Spokesman Tod Tamberg says one student is still quarantined on campus Friday. He says fewer than 50 students and faculty members have isolated themselves at their houses off campus while officials determine if they’ve been vaccinated or have immunity.
The school was notified Monday that a student with a confirmed case of measles had been on campus this month. Initially, more than 500 students, staff and faculty were notified they may have been exposed.
Most were cleared, and public health officials quarantined 127 people Wednesday.
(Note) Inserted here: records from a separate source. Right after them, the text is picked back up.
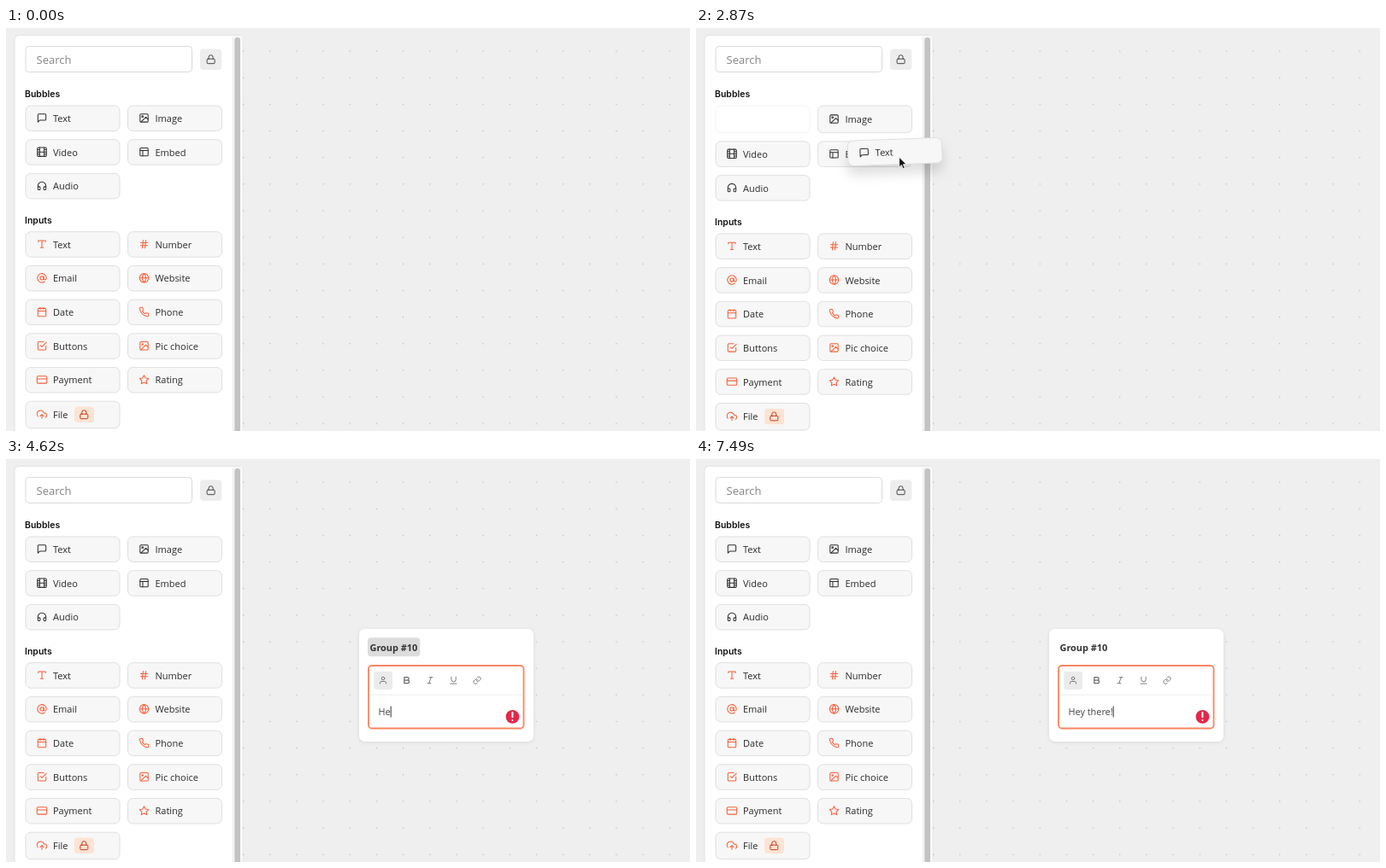
An HTML page that plays this animation: 800x472 px, repeating every 7.56 s.

```html
<!DOCTYPE html>
<html lang="en">
<head>
<meta charset="utf-8">
<title>Flow builder</title>
<style>
  html, body { margin: 0; width: 100%; height: 100%; overflow: hidden; background: #efefef; }
  svg { display: block; }
  text { font-family: "Open Sans", "Noto Sans", sans-serif; font-size: 11px; fill: #2b2b2b; dominant-baseline: alphabetic; }
  .heading { font: 600 10.5px Inter, sans-serif; fill: #111; }
  .icon { fill: none; stroke: currentColor; stroke-width: 2; stroke-linecap: round; stroke-linejoin: round; }
  .box { fill: #f7f7f7; stroke: #dfdfdf; }
  .hover { filter: drop-shadow(0 1.5px 1.5px rgba(0, 0, 0, .16)); }
</style>
</head>
<body>
<svg id="stage" width="800" height="472" viewBox="0 0 800 472"></svg>
<script>
const LOOP = 7560, STEP = 70;
const GRAB = 2660, DROP = 3360, TYPE_START = 4350, TYPE_STEP = 120, BLUR = 6790;
const MESSAGE = "Hey there!";

const frame = '<rect x="3" y="3" width="18" height="18" rx="2"/>';
const icons = {
  message: '<path d="M21 15a2 2 0 0 1-2 2H7l-4 4V5a2 2 0 0 1 2-2h14a2 2 0 0 1 2 2z"/>',
  image: frame + '<circle cx="8.5" cy="8.5" r="1.5"/><path d="M21 15l-5-5L5 21"/>',
  film: '<rect x="2" y="2" width="20" height="20" rx="2"/><path d="M7 2v20M17 2v20M2 12h20M2 7h5M2 17h5M17 17h5M17 7h5"/>',
  layout: frame + '<path d="M3 9h18M9 21V9"/>',
  headphones: '<path d="M3 18v-6a9 9 0 0 1 18 0v6M21 19a2 2 0 0 1-2 2h-1a2 2 0 0 1-2-2v-3a2 2 0 0 1 2-2h3zM3 19a2 2 0 0 0 2 2h1a2 2 0 0 0 2-2v-3a2 2 0 0 0-2-2H3z"/>',
  type: '<path d="M4 7V4h16v3M9 20h6M12 4v16"/>',
  hash: '<path d="M4 9h16M4 15h16M10 3L8 21M16 3l-2 18"/>',
  at: '<circle cx="12" cy="12" r="4"/><path d="M16 8v5a3 3 0 0 0 6 0v-1a10 10 0 1 0-3.92 7.94"/>',
  globe: '<circle cx="12" cy="12" r="10"/><path d="M2 12h20M12 2a15.3 15.3 0 0 1 4 10 15.3 15.3 0 0 1-4 10 15.3 15.3 0 0 1-4-10 15.3 15.3 0 0 1 4-10z"/>',
  calendar: '<rect x="3" y="4" width="18" height="18" rx="2"/><path d="M16 2v4M8 2v4M3 10h18"/>',
  phone: '<path d="M22 16.9v3a2 2 0 0 1-2.2 2 19.8 19.8 0 0 1-8.6-3.1 19.5 19.5 0 0 1-6-6A19.8 19.8 0 0 1 2.1 4.2 2 2 0 0 1 4.1 2h3a2 2 0 0 1 2 1.7q.3 1.5.7 2.8a2 2 0 0 1-.4 2.1L8.1 9.9a16 16 0 0 0 6 6l1.3-1.3a2 2 0 0 1 2.1-.4q1.3.4 2.8.7a2 2 0 0 1 1.7 2z"/>',
  check: '<path d="M9 11l3 3L22 4M21 12v7a2 2 0 0 1-2 2H5a2 2 0 0 1-2-2V5a2 2 0 0 1 2-2h11"/>',
  card: '<rect x="1" y="4" width="22" height="16" rx="2"/><path d="M1 10h22"/>',
  star: '<path d="M12 2l3.1 6.3 6.9 1-5 4.9 1.2 6.8-6.2-3.2L5.8 21 7 14.2 2 9.3l6.9-1z"/>',
  upload: '<path d="M16 16l-4-4-4 4M12 12v9M20.4 18.4A5 5 0 0 0 18 9h-1.3A8 8 0 1 0 3 16.3"/>',
  lock: '<rect x="3" y="11" width="18" height="11" rx="2"/><path d="M7 11V7a5 5 0 0 1 10 0v4"/>',
  user: '<path d="M20 21v-2a4 4 0 0 0-4-4H8a4 4 0 0 0-4 4v2"/><circle cx="12" cy="7" r="4"/>',
  bold: '<path stroke-width="3" d="M6 4h8a4 4 0 0 1 0 8H6zM6 12h9a4 4 0 0 1 0 8H6z"/>',
  italic: '<path d="M19 4h-9M14 20H5M15 4L9 20"/>',
  underline: '<path d="M6 3v7a6 6 0 0 0 12 0V3M4 21h16"/>',
  link: '<path d="M10 13a5 5 0 0 0 7.5.5l3-3a5 5 0 0 0-7-7l-1.8 1.7M14 11a5 5 0 0 0-7.5-.5l-3 3a5 5 0 0 0 7 7l1.7-1.7"/>'
};

const icon = (name, x, y, color, size = 12.5) =>
  `<g class="icon" color="${color}" transform="translate(${x} ${y}) scale(${size / 24}) translate(-12 -12)">${icons[name]}</g>`;
const rect = (x, y, w, h, r, attrs) =>
  `<rect x="${x}" y="${y}" width="${w}" height="${h}" rx="${r}" ${attrs}/>`;
const text = (x, y, label, attrs = "") => `<text x="${x}" y="${y}" ${attrs}>${label}</text>`;

// Each pair fills one row: label and icon for the left and the right column.
const bubbles = [["Text", "message"], ["Image", "image"], ["Video", "film"], ["Embed", "layout"], ["Audio", "headphones"]];
const inputs = [["Text", "type"], ["Number", "hash"], ["Email", "at"], ["Website", "globe"], ["Date", "calendar"],
  ["Phone", "phone"], ["Buttons", "check"], ["Pic choice", "image"], ["Payment", "card"], ["Rating", "star"], ["File", "upload"]];

const place = (list, top, color) => list.map(([label, name], i) => ({
  label, name, color,
  x: i % 2 ? 142.5 : 23,
  y: top + 39.7 * Math.floor(i / 2),
  h: label === "File" ? 31.5 : 29.5
}));
const items = [...place(bubbles, 91, "#2f2f2f"), ...place(inputs, 238.7, "#f2603a")];

const content = item => {
  const mid = item.h / 2;
  return rect(0, 0, 110, item.h, 6, 'class="box"') + icon(item.name, 19, mid - .3, item.color) +
    text(32, mid + 4.2, item.label) +
    (item.label === "File" ? rect(57, mid - 9.5, 23, 18.5, 4, 'fill="#fde3d3"') + icon("lock", 68.3, mid - .3, "#c63a1e", 12) : "");
};

const stage = document.getElementById("stage");
stage.innerHTML = `
  <defs>
    <pattern id="dots" x="277" y="26.5" width="31.16" height="31.15" patternUnits="userSpaceOnUse">
      <rect width="1.2" height="1.2" fill="#b4b4b4"/>
    </pattern>
  </defs>
  <rect width="800" height="472" fill="#efefef"/>
  <rect x="276.5" width="503" height="472" fill="url(#dots)"/>
  <g style="filter:drop-shadow(0 0 1px rgba(0,0,0,.12))">${rect(10.5, 9, 266, 480, 5, 'fill="#fff"')}</g>
  ${rect(265, 9, 11.5, 480, 2, 'fill="#f8f8f8"')}
  <path d="M265.3 10v462" stroke="#ebebeb"/>
  ${rect(267.3, 11, 6.7, 480, 3.3, 'fill="#c3c3c3"')}
  ${rect(23, 21.5, 194.5, 30, 4, 'fill="#fff" stroke="#dadada"')}
  ${text(35.5, 41.7, "Search", 'style="font-size:13px;fill:#858585"')}
  ${rect(227, 24.5, 25.3, 24.5, 4, 'fill="#ededed"')}
  ${icon("lock", 239.6, 36.7, "#444", 12)}
  ${text(22, 81, "Bubbles", 'class="heading"')}
  <g id="inputsHeading">${text(22, 229, "Inputs", 'class="heading"')}</g>
  ${items.map(item => `<g class="item">${content(item)}</g>`).join("")}
  <g id="group">
    <g style="filter:drop-shadow(0 1px 2px rgba(0,0,0,.09))">${rect(413, 199, 204, 132, 7, 'fill="#fff"')}</g>
    ${rect(423, 209.3, 61.3, 22, 4, 'id="selection" fill="#dcdcdc"')}
    ${text(425.5, 224.7, "Group #10", 'style="font-weight:700;font-size:10.9px;fill:#333"')}
    ${rect(424, 242, 181.5, 73.5, 4, 'fill="#fff" stroke="#f98560" stroke-width="1.8"')}
    <path d="M425 276.2h179.5" stroke="#ececec"/>
    ${rect(430.3, 248.7, 21.7, 21.3, 3, 'fill="#ebebeb"')}
    ${["user", "bold", "italic", "underline", "link"].map((name, i) => icon(name, 441 + 27.5 * i, 259.2, "#6c6c6c", 10.5)).join("")}
    ${text(435.5, 300, "", 'id="message" style="font-weight:500;font-size:10.9px;fill:#444"')}
    <rect id="caret" y="289.5" width="1" height="13" fill="#333"/>
    <circle cx="592.4" cy="301.8" r="7.9" fill="#e5264b"/>
    <path d="M592.4 297v5.3M592.4 306v.1" stroke="#fff" stroke-width="2" stroke-linecap="round"/>
  </g>
  <g id="chip" style="filter:drop-shadow(0 10px 7px rgba(0,0,0,.13))">
    <g transform="rotate(-2) translate(-55 -14.75)">${content(items[0])}</g>
  </g>
  <g id="arrow"><path d="M0 0v11.6l2.7-2.5 1.8 4.2 2-.9-1.8-4.1h3.7z" fill="#111" stroke="#fff" stroke-width=".8"/></g>
  <g id="hand" fill="#fff" stroke="#111" stroke-linejoin="round" stroke-linecap="round">
    <path d="M-3 6.5C-3.5 4-7 1.5-6.3.2-5.5-1-4 .2-3.3 1.3L-4.6-3.6C-5-5.3-3.2-5.8-2.7-4.2L-1.8-1.2-2-5.3C-2-7 0-7 .1-5.4L.5-1.5 1.1-5.1C1.4-6.7 3.2-6.3 3-4.7L2.7-1 4-3.5C4.7-4.8 6.2-4.1 5.8-2.7L4.7 2 3.4 4.5V6.5Z"/>
    <path d="M-.6 2v2.4M1.5 2v2.4" stroke-width=".7"/>
  </g>`;

const byId = id => document.getElementById(id);
const itemNodes = [...stage.querySelectorAll(".item")];
const [group, selection, message, caret, chip, arrow, hand, inputsHeading] =
  ["group", "selection", "message", "caret", "chip", "arrow", "hand", "inputsHeading"].map(byId);
const show = (node, visible) => { node.style.display = visible ? "" : "none"; };
const move = (node, x, y) => node.setAttribute("transform", `translate(${x} ${y})`);

// Pointer stops: time, x, y.
const stops = [[1820, 285, 480], [2100, 146, 212], [2450, 95, 128], [2590, 83, 112],
  [GRAB, 83, 112], [3150, 476, 212], [3290, 474.5, 220]];

function pointerAt(t) {
  const next = stops.findIndex(stop => stop[0] > t);
  if (next < 0) return stops[stops.length - 1].slice(1);
  if (next === 0) return stops[0].slice(1);
  const [from, to] = [stops[next - 1], stops[next]];
  const p = (t - from[0]) / (to[0] - from[0]), eased = p * p * (3 - 2 * p);
  return [1, 2].map(k => from[k] + (to[k] - from[k]) * eased);
}

function draw(t) {
  const [x, y] = pointerAt(t);
  const dragging = t >= GRAB && t < DROP;
  const grabbing = t >= 2240 && t <= GRAB;
  const pointing = t >= 1820 && t < TYPE_START;

  itemNodes.forEach((node, i) => {
    const item = items[i], pad = 4;
    const firstRow = i < 2;
    const hovered = grabbing && x > item.x && x < item.x + 110 && y > item.y - pad && y < item.y + item.h + pad;
    move(node, item.x, item.y + (dragging ? (firstRow ? 0 : 2.2) : 0));
    node.classList.toggle("hover", hovered);
    if (firstRow) node.firstChild.setAttribute("height", item.h + (dragging ? 2.2 : 0));
    [...node.children].slice(1).forEach(child => {
      if (i === 0) show(child, !dragging);
      if (i === 1) child.style.translate = dragging ? "0 1.1px" : "";
    });
  });
  itemNodes[0].firstChild.style.cssText = dragging ? "fill:#fff;stroke:#f4f4f4" : "";
  move(inputsHeading, 0, dragging ? 2.2 : 0);

  show(chip, dragging);
  move(chip, x - 5, y - 6.3);
  show(arrow, pointing && !grabbing);
  move(arrow, x, y);
  show(hand, pointing && grabbing);
  move(hand, x, y);

  show(group, t >= DROP);
  show(selection, t < BLUR);
  if (t >= DROP) {
    const count = Math.max(0, Math.min(MESSAGE.length, Math.floor((t - TYPE_START) / TYPE_STEP)));
    message.textContent = MESSAGE.slice(0, count);
    caret.setAttribute("x", 435.5 + message.getComputedTextLength());
  }
}

const start = performance.now();
function tick() {
  const t = (performance.now() - start) % LOOP;
  draw(Math.floor(t / STEP) * STEP);
  requestAnimationFrame(tick);
}
tick();
</script>
</body>
</html>
```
That number was rapidly reduced as people established proof of immunity.
Possible measles exposure forced California State University, Los Angeles, to send home 198 staffers and student employees of a library this week.
The order issued in connection with the University of California and Cal State University comes as the number of measles cases nationwide has hit a 25-year high . The order requires that affected people stay home, avoid contact with others and notify authorities if they develop measles symptoms.
The virus is highly contagious, spread by coughing and sneezing.
“One person with a confirmed measles case can expose thousands of people to measles,” the county’s public health department director Dr. Barbara Ferrer said at a news conference Thursday.
Los Angeles County public health officials issued quarantines of 24 to 48 hours until proof of immunity is established, officials said. Some people may need to be quarantined for up to a week.
Measles in the United States has climbed to its highest level in 25 years, closing in on 700 cases this year in a resurgence largely attributed to misinformation that is turning parents against vaccines. Roughly three-quarters of this year’s illnesses have been in New York state.
A UCLA student who was diagnosed with measles possibly exposed 500 people on campus to measles in early April, according to a statement from the school.
“Please be assured that we have the resources we need for prevention and treatment, and that we are working very closely with local public health officials on the matter,” UCLA Chancellor Gene Block said in a statement.
Meanwhile at Cal State, a person infected with measles visited a library and possibly encountered hundreds of employees, some of whom were students.
Health officials determined that there is “no known current risk related to measles at the library at this time,” officials said.
A small outbreak of measles has broken out in Los Angeles County involving five confirmed cases linked to overseas travel. The state recorded 38 measles cases as of Thursday; there were 11 around the same time last year, said Dr. Karen Smith, director of the California Department of Public Health.
The state typically sees fewer than two dozen cases a year, she said.
This year, California’s cases stretch across 11 counties and affect patients from 5 months old to 55.
More than 76% of patients were not vaccinated or did not receive the recommended two doses of vaccine, Smith said. Fourteen of those infected had traveled overseas to countries including Philippines, Thailand, India and Ukraine.
Measles in most people causes fever, runny nose, cough and a rash all over the body. However, a small fraction of those infected can have complications such as pneumonia and a dangerous swelling of the brain.
The Centers for Disease Control and Prevention recommends the vaccine for everyone over a year old, except for people who had the disease as children. Those who have had measles are immune.
The vaccine, which became available in the 1960s, is considered safe and effective, and because of it, measles was declared all but eliminated in the U.S. in 2000.
Associated Press Writer John Antczak contributed to this report.